In my recent tutorial I commented that I found Keiller’s Robinson in Ruins a hard watch. My tutor suggested that his ‘London’ (1994) was a more interesting one to watch. This I did on the BFI viewer.

An interview with Keiller and further information about the film is on the BFI’s website: https://www2.bfi.org.uk/news-opinion/news-bfi/interviews/patrick-keiller-london-robinson-trilogy.

There is a melancholy in the work that carries from the sentiments in the narrative to the backing music. To me the atmosphere centres around difficulty in determining the identity of London – at one point Keiller suggests that it is absent. Perhaps the reason for a sense of absence is that there are many voices clamouring to state its identity and meaning, undermining any singular sense of identity. As clever and insightful as the narrative is, I found 1 hour 40 minutes of melancholy hard to digest.

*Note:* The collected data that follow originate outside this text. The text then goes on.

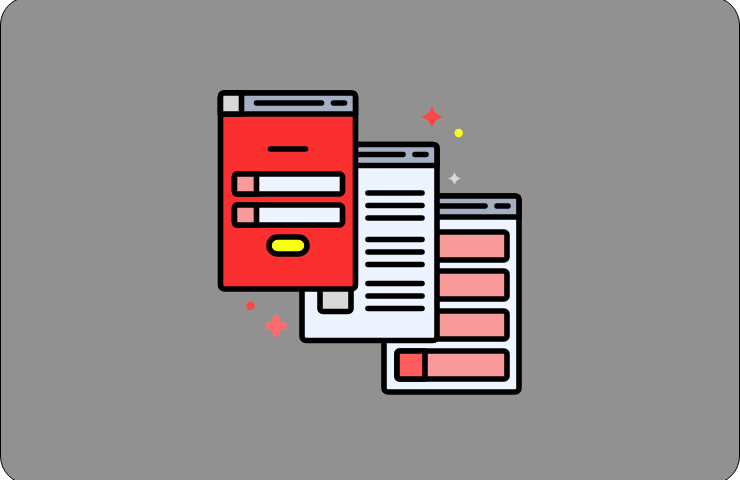
<!DOCTYPE html>
<html lang="en">
<head>
<meta charset="utf-8">
<title>App wireframes</title>
<style>
:root {
  --page: #ffffff;
  --card: #919191;
  --ink: #000000;
  --bar: #a4afc1;
  --paper: #eef4ff;
  --red: #fa3030;
  --coral: #ff5d5d;
  --pink: #f99b9b;
  --yellow: #f8ff13;
  --silver: #d8d8d8;
}
html, body { margin: 0; background: var(--page); overflow: hidden; }
svg { display: block; width: 740px; height: 480px; }
.card { fill: var(--card); stroke: var(--ink); stroke-width: 1; }
.outline { stroke: var(--ink); stroke-width: 5.6; stroke-linejoin: round; }
.stroke { fill: none; stroke: var(--ink); stroke-width: 5.6; stroke-linecap: round; }
.bar { fill: var(--bar); }
.paper { fill: var(--paper); }
.red { fill: var(--red); }
.coral { fill: var(--coral); }
.pink { fill: var(--pink); }
.yellow { fill: var(--yellow); }
.silver { fill: var(--silver); }
</style>
</head>
<body>
<svg viewBox="0 0 740 480" role="img" aria-label="Three overlapping app screens: a login form, an article and a list">
  <defs>
    <g id="title-bar">
      <path class="bar outline" d="M0 21V4Q0 0 4 0H131Q135 0 135 4V21Z"/>
      <path class="stroke" d="M36 10H101M113 10H124"/>
    </g>
    <g id="list-item">
      <rect class="pink outline" width="110" height="28" rx="3"/>
      <path class="coral outline" d="M28 0H3Q0 0 0 3V25Q0 28 3 28H28Z"/>
    </g>
    <g id="input-field">
      <rect class="paper outline" width="108" height="20" rx="3"/>
      <path class="pink outline" d="M22 0H3Q0 0 0 3V17Q0 20 3 20H22Z"/>
    </g>
    <g id="paragraph">
      <path class="stroke" d="M0 0H54M0 12.5H54M0 25H54"/>
    </g>
    <path id="sparkle" d="M0 -11Q2 -2 11 0Q2 2 0 11Q-2 2 -11 0Q-2 -2 0 -11Z"/>
  </defs>

  <rect class="card" x="0.5" y="-3" width="739" height="487" rx="28"/>

  <g id="list-screen" transform="translate(384 196)">
    <rect class="paper outline" width="135" height="196" rx="4"/>
    <use href="#title-bar"/>
    <use href="#list-item" x="13" y="36"/>
    <use href="#list-item" x="13" y="75"/>
    <use href="#list-item" x="13" y="115"/>
    <use href="#list-item" x="13" y="155"/>
  </g>

  <g id="article-screen" transform="translate(302 144.5)">
    <rect class="paper outline" width="135" height="196" rx="4"/>
    <use href="#title-bar"/>
    <rect class="silver outline" x="18" y="139" width="31" height="28" rx="3"/>
    <use href="#paragraph" x="66" y="48.5"/>
    <use href="#paragraph" x="66" y="95"/>
    <use href="#paragraph" x="66" y="139"/>
  </g>

  <g id="login-screen" transform="translate(220.5 93)">
    <rect class="red outline" width="135" height="196" rx="4"/>
    <use href="#title-bar"/>
    <path class="silver outline" d="M21 21V0H4Q0 0 0 4V21Z"/>
    <path class="stroke" d="M50 56H85"/>
    <use href="#input-field" x="14" y="81"/>
    <use href="#input-field" x="14" y="112"/>
    <rect class="yellow outline" x="48.5" y="144" width="38" height="17" rx="8.5"/>
  </g>

  <g id="confetti">
    <use class="coral" href="#sparkle" x="432" y="117" style="fill:#ff4545"/>
    <use class="silver" href="#sparkle" transform="translate(454.5 178.5) scale(0.6)"/>
    <circle class="yellow" cx="458.7" cy="133" r="4.2"/>
    <circle cx="250.5" cy="306" r="4.2" fill="#ff4545"/>
    <path d="M276 319V333M269 326H283" fill="none" stroke="#ff6b6b" stroke-width="7.4" stroke-linecap="round"/>
  </g>
</svg>
</body>
</html>
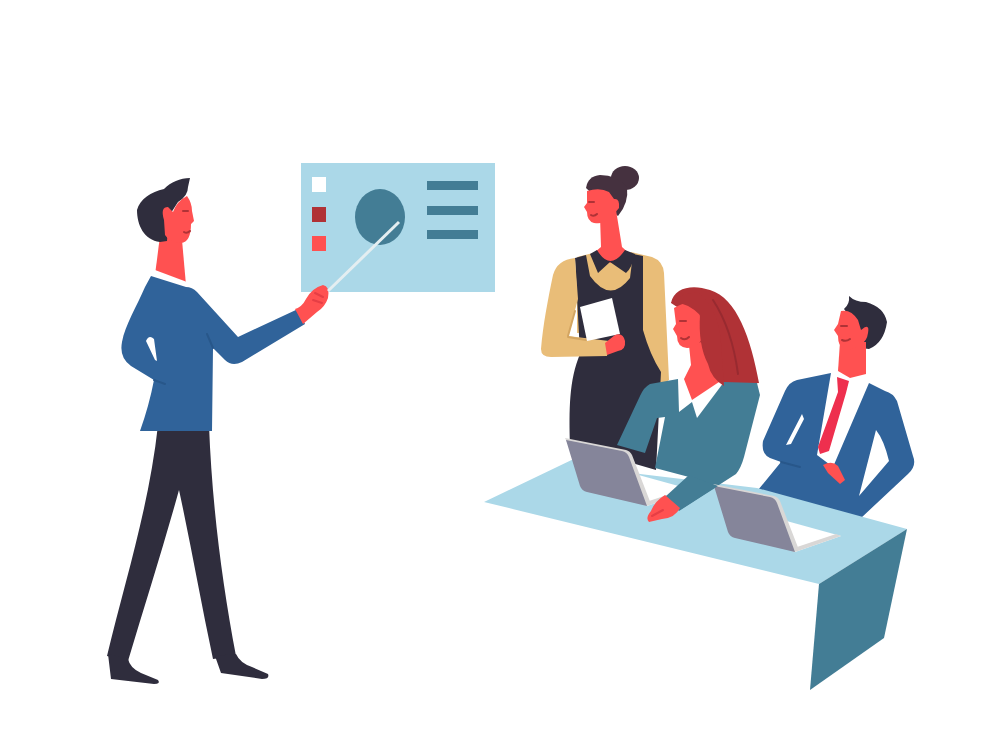
<!DOCTYPE html>
<html lang="en">
<head>
<meta charset="utf-8">
<title>Team presentation</title>
<style>
:root {
  --paper: #ffffff;
  --sky: #abd8e8;
  --teal: #437d95;
  --blue: #30639a;
  --blue-dark: #28578a;
  --ink: #2f2d3d;
  --skin: #ff5151;
  --skin-shade: #e63e45;
  --hair-red: #b03236;
  --hair-red-dark: #982a30;
  --hair-brown: #45313f;
  --tan: #e9bd78;
  --tan-shade: #d3a561;
  --laptop: #85859a;
  --edge: #d9d7d6;
  --tie: #ee2f4e;
}
html, body { margin: 0; background: var(--paper); overflow: hidden; }
svg { display: block; width: 1000px; height: 729px; }
.paper { fill: var(--paper); }
.sky { fill: var(--sky); }
.teal { fill: var(--teal); }
.blue { fill: var(--blue); }
.ink { fill: var(--ink); }
.skin { fill: var(--skin); }
.hair-red { fill: var(--hair-red); }
.hair-brown { fill: var(--hair-brown); }
.tan { fill: var(--tan); }
.laptop { fill: var(--laptop); }
.edge { fill: var(--edge); }
.tie { fill: var(--tie); }
.line { fill: none; stroke-width: 2; stroke-linecap: round; stroke-linejoin: round; }
.face-line { stroke: var(--hair-red); }
.blue-fold { stroke: var(--blue-dark); }
.tan-fold { stroke: var(--tan-shade); }
.hair-strand { stroke: var(--hair-red-dark); }
.finger { stroke: var(--skin-shade); }
</style>
</head>
<body>
<svg viewBox="0 0 1000 729" role="img" aria-label="A presenter points at a chart while three colleagues listen at a desk">
  <defs>
    <g id="laptop">
      <path class="paper" d="M60 11 L82 68 L128 52 L70 36 Z"/>
      <path class="edge" d="M82 68 L128 52 L123 50 L84 63 Z"/>
      <path class="edge" d="M0 0 L61 12 Q65 13 67 17 L86 66 L80 68 L56 14 L2 4 Z"/>
      <path class="laptop" d="M1 2 L57 13 Q62 14 64 19 L82 68 L22 54 Q17 53 15 48 Z"/>
    </g>
  </defs>

  <rect class="paper" width="1000" height="729"/>

  <g id="chart-board">
    <rect class="sky" x="301" y="163" width="194" height="129"/>
    <rect class="paper" x="312" y="177" width="14" height="15"/>
    <rect class="hair-red" x="312" y="207" width="14" height="15"/>
    <rect class="skin" x="312" y="236" width="14" height="15"/>
    <ellipse class="teal" cx="380" cy="217" rx="25" ry="28"/>
    <rect class="teal" x="427" y="181" width="51" height="9"/>
    <rect class="teal" x="427" y="206" width="51" height="9"/>
    <rect class="teal" x="427" y="230" width="51" height="9"/>
  </g>

  <g id="presenter">
    <path class="ink" d="M158 425 L209 425 C212 505 222 582 236 656 L213 659 C201 603 191 545 179 490 C163 548 145 604 128 661 L107 656 C125 581 149 507 158 425 Z"/>
    <path class="ink" d="M108 654 L128 659 Q130 668 141 673 L158 680 Q161 684 154 684 L111 679 Z"/>
    <path class="ink" d="M215 656 L236 654 Q240 663 252 667 L268 674 Q270 679 262 679 L221 673 Z"/>
    <path class="skin" d="M160 236 L155 275 L186 285 L182 240 Z"/>
    <path class="ink" d="M190 178 C180 178 171 182 164 189 C151 192 140 199 137 210 C137 225 144 240 160 242 L167 241 L169 216 L178 202 Q188 196 188 187 Z"/>
    <path class="skin" d="M187 196 Q192 203 192 211 L194 221 L191 224 Q191 242 181 243 Q170 243 165 235 L164 220 Q160 207 168 207 L173 212 Q177 201 187 196 Z"/>
    <path class="line face-line" d="M183 211 L188 211 M184 232 Q187 234 190 231"/>
    <path class="paper" d="M155 270 L187 282 L188 290 L151 278 Z"/>
    <path class="blue" fill-rule="evenodd" d="M151 276 L186 287 Q192 287 197 292 L238 337 L298 309 L305 324 L242 362 Q232 367 225 360 L213 348 L212 431 L140 431 Q149 406 154 380 L131 366 Q119 358 122 342 C125 325 137 306 145 287 Z M146 341 L155 360 L157 361 L154 339 Q149 334 146 341 Z"/>
    <path class="line blue-fold" d="M213 348 L207 334 M154 380 L165 384"/>
    <path class="skin" d="M295 309 Q302 307 306 299 Q312 288 323 285 Q330 286 328 298 Q325 307 317 312 L303 324 Z"/>
    <path class="line finger" d="M315 293 L323 297 M313 300 L322 303"/>
    <line x1="328" y1="291" x2="399" y2="222" stroke="#e4eef1" stroke-width="3"/>
  </g>

  <g id="standing-colleague">
    <ellipse class="hair-brown" cx="625" cy="178" rx="14" ry="12"/>
    <path class="hair-brown" d="M586 188 Q588 176 600 175 Q617 175 627 187 Q629 203 618 216 L606 207 Z"/>
    <path class="skin" d="M600 216 L601 247 L589 257 L610 276 L632 256 L622 247 L616 210 Z"/>
    <path class="skin" d="M587 191 Q600 187 609 192 L614 199 Q620 198 619 208 L613 215 Q607 225 594 223 Q587 221 587 212 L584 207 L587 203 Z"/>
    <path class="line face-line" d="M589 202 L594 202 M591 215 Q594 217 597 214"/>
    <path class="tan" d="M577 257 L597 252 Q610 274 631 252 L652 257 Q663 261 664 273 L669 380 L660 386 L642 330 L577 333 Z"/>
    <path class="ink" d="M575 258 L586 255 L590 276 Q610 304 630 278 L633 254 L643 256 L643 330 Q650 355 661 372 L656 470 L570 445 C569 410 569 380 580 354 Z"/>
    <path class="ink" d="M590 254 L597 250 Q610 272 625 250 L635 254 Q632 268 626 273 L610 262 L598 273 Z"/>
    <path class="tan" d="M575 258 Q557 260 553 275 C548 299 543 325 541 349 Q541 357 551 357 L607 356 L609 341 L568 336 L578 299 Z"/>
    <path class="line tan-fold" d="M568 336 L575 311 M568 337 L586 340"/>
    <path class="paper" d="M580 307 L612 298 L620 334 L587 341 Z"/>
    <path class="skin" d="M605 343 L615 335 Q623 332 625 341 Q626 350 618 351 L607 355 Z"/>
  </g>

  <g id="seated-man">
    <path class="ink" d="M849 296 Q855 302 866 302 Q884 307 887 322 Q884 343 869 349 L861 348 L857 326 L844 309 Q850 304 849 296 Z"/>
    <path class="paper" d="M830 373 L870 380 L857 495 L812 470 Z"/>
    <path class="skin" d="M840 342 L838 371 L850 378 L866 374 L866 342 Z"/>
    <path class="skin" d="M841 311 Q851 309 858 320 L861 330 Q870 322 868 333 Q867 341 861 344 Q855 351 844 349 Q838 346 838 336 L834 330 L838 324 Z"/>
    <path class="line face-line" d="M841 326 L847 326 M842 340 Q846 342 850 339"/>
    <path class="blue" fill-rule="evenodd" d="M831 373 L797 380 Q789 382 785 391 L763 441 Q761 454 770 458 L781 462 L758 490 L861 518 L908 474 Q917 466 913 456 L897 401 Q893 393 885 391 L869 383 L833 467 L817 455 Z M802 414 L786 445 L791 444 L804 419 Z M876 430 Q884 440 889 461 L859 496 Z"/>
    <path class="tie" d="M837 377 L849 381 L846 393 L829 451 L820 454 L818 447 L838 392 Z"/>
    <path class="skin" d="M823 465 Q832 460 838 466 L845 480 L840 484 L828 473 Z"/>
    <path class="line blue-fold" d="M781 462 L800 467"/>
  </g>

  <g id="desk">
    <polygon class="sky" points="484,502 582,455 640,474 757,488 907,529 819,584"/>
    <polygon class="teal" points="819,584 907,529 884,638 810,690"/>
  </g>

  <g id="seated-woman">
    <path class="hair-red" d="M671 303 C674 287 693 284 710 290 C737 298 751 339 759 383 L724 386 L693 362 L697 320 Z"/>
    <path class="paper" d="M678 380 L691 381 L722 372 L724 390 L700 421 L680 405 Z"/>
    <path class="teal" d="M678 379 L650 384 Q644 387 640 396 L617 445 L645 453 L657 418 L665 417 L655 468 L689 477 L665 497 L680 510 L736 474 Q741 468 744 457 L760 395 L757 383 L724 382 L697 418 L692 402 L679 412 Z"/>
    <path class="skin" d="M689 345 L691 365 L684 379 L692 400 L722 380 L710 340 Z"/>
    <path class="skin" d="M674 308 Q687 300 698 304 L703 336 Q699 348 687 348 Q677 347 677 336 L673 329 L676 324 Z"/>
    <path class="hair-red" d="M671 303 Q683 291 699 293 Q719 310 721 343 L724 386 Q711 378 708 364 Q698 345 700 315 Q686 301 671 303 Z"/>
    <path class="line face-line" d="M680 321 L686 321 M681 338 Q685 341 689 337"/>
    <path class="line hair-strand" d="M713 300 Q732 329 738 374"/>
  </g>

  <g id="desk-items">
    <use href="#laptop" x="565" y="438"/>
    <use href="#laptop" x="713" y="484"/>
    <path class="teal" d="M689 475 L665 497 L679 511 L718 486 Z"/>
    <path class="skin" d="M665 495 L680 508 Q675 518 662 519 L649 522 Q645 518 651 511 Q655 501 665 495 Z"/>
    <path class="line finger" d="M652 516 L663 510"/>
  </g>
</svg>
</body>
</html>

I my own work, I’m thinking more about the sound as the images are now settled. I listened carefully to how the narrative was layered with the background sound, relative volumes play a part in the separation but the volume differences are not as pronounced as I’d expected. Separation in the stereo space is also important. On occasions it seems that additional ambient sound is added to reference a subject in the image – however, this is not done with a frequency that allow predictability. The ambient sound features throughout the film and is more present than in my own work; I’d already been thinking that there didn’t seem to be quite enough sound in the latest edit (v3).

I’ve learned more about effective use of ambient sound alongside narrative by watching this film.